GP contract

He said there were now more beds in place and there was a review of the GP contract and “obviously it takes two to tango” but the Government was hopeful a new contract could be agreed.

But Mr Martin responded: “Taoiseach, you’ve been in government for seven years and it’s about time you took responsibility for your time in government.”

The Fianna Fáil leader said “for the record” he was minister for health between 2001 and 2004 and had increased bed capacity by1,600 extra beds up to 2005.

He cited Letterkenny University Hospital, which he said had had 45 people waiting on trolleys. He said the hospital had made a submission on how to resolve the issue but had yet to receive a response.

The Taoiseach said funding for Letterkenny hospital increased from €94 million to €133 million this year.

“We have to have a health service where that level of increase results in better outcomes,” he said.

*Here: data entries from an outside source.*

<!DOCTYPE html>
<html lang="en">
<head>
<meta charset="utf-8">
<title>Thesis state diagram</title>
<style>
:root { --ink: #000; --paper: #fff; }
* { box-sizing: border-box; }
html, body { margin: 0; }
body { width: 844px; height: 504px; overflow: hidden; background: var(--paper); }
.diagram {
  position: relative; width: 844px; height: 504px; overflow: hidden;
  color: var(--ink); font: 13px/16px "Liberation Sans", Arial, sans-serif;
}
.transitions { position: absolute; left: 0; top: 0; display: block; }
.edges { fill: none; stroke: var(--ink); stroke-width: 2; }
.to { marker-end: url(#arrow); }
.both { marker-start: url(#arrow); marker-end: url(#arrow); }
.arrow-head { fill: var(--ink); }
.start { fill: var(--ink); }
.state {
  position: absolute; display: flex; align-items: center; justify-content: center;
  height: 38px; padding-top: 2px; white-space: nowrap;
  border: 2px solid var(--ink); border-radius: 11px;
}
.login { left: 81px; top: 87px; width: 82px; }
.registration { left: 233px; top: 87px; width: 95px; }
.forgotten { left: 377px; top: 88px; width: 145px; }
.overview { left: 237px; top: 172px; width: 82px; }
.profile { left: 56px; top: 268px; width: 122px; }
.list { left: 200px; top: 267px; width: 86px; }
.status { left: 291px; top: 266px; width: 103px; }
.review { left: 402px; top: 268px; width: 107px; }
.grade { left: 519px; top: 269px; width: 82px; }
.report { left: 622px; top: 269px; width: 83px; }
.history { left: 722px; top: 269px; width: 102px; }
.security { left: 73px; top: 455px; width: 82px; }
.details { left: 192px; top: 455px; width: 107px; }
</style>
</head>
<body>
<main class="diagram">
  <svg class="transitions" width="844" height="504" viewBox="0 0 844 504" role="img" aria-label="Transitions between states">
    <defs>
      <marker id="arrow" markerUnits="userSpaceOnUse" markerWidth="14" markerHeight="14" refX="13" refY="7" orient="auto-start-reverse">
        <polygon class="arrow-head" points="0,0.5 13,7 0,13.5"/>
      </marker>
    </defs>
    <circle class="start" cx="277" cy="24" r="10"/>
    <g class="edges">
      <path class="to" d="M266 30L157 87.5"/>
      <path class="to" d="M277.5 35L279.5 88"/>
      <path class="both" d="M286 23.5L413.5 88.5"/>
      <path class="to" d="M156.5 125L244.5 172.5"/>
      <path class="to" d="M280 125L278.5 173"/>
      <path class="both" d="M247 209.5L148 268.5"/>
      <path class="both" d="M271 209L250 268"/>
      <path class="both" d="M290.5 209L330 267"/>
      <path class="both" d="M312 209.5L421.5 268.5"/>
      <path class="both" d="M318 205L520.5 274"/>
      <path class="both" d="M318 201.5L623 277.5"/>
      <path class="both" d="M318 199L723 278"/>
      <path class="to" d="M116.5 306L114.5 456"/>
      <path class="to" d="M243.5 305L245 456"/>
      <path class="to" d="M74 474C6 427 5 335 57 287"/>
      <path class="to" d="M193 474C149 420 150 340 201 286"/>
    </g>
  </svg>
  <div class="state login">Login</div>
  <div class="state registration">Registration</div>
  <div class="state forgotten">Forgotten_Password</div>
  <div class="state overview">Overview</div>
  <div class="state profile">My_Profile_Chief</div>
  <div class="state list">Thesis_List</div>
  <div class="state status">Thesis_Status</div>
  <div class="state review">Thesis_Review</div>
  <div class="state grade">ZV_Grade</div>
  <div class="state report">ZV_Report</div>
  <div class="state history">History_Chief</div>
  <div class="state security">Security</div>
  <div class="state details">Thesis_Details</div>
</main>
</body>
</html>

Mr Varadkar then told Mr Martin he was not referring to his time as minister for health. He said it was important to look back at the history of the issue and he pointed out that in 2007 when Fianna Fail was in power a decision was taken to start reducing hospital bed staff. “That was a decision made during the boom.”

Mr Varadkar said as minister for health: “I took the decision in 2015 to reverse that and increase the number of beds”.

Labour leader Brendan Howlin said it was “a sad reflection that the sad news of 540 people on trolleys including 439 in emergency department is no longer shocking”.

He said it was shocking that 100,000 people spent a night on a trolley last year and he claimed the Government had almost perfected the “news cycle with many myths and proposed solutions”.

Mr Howlin said “it’s important not to talk down the health service. There is immense work being done in hospitals and the population was growing.”

The Taoiseach told him “I’m still shocked by the overcrowding we have in our hospitals and that it is taking so long to resolve.”

He also said estimate of 100,000 people spending a night on a trolley was based on counts taken at 8am and could include people who had spent just an hour on a trolley.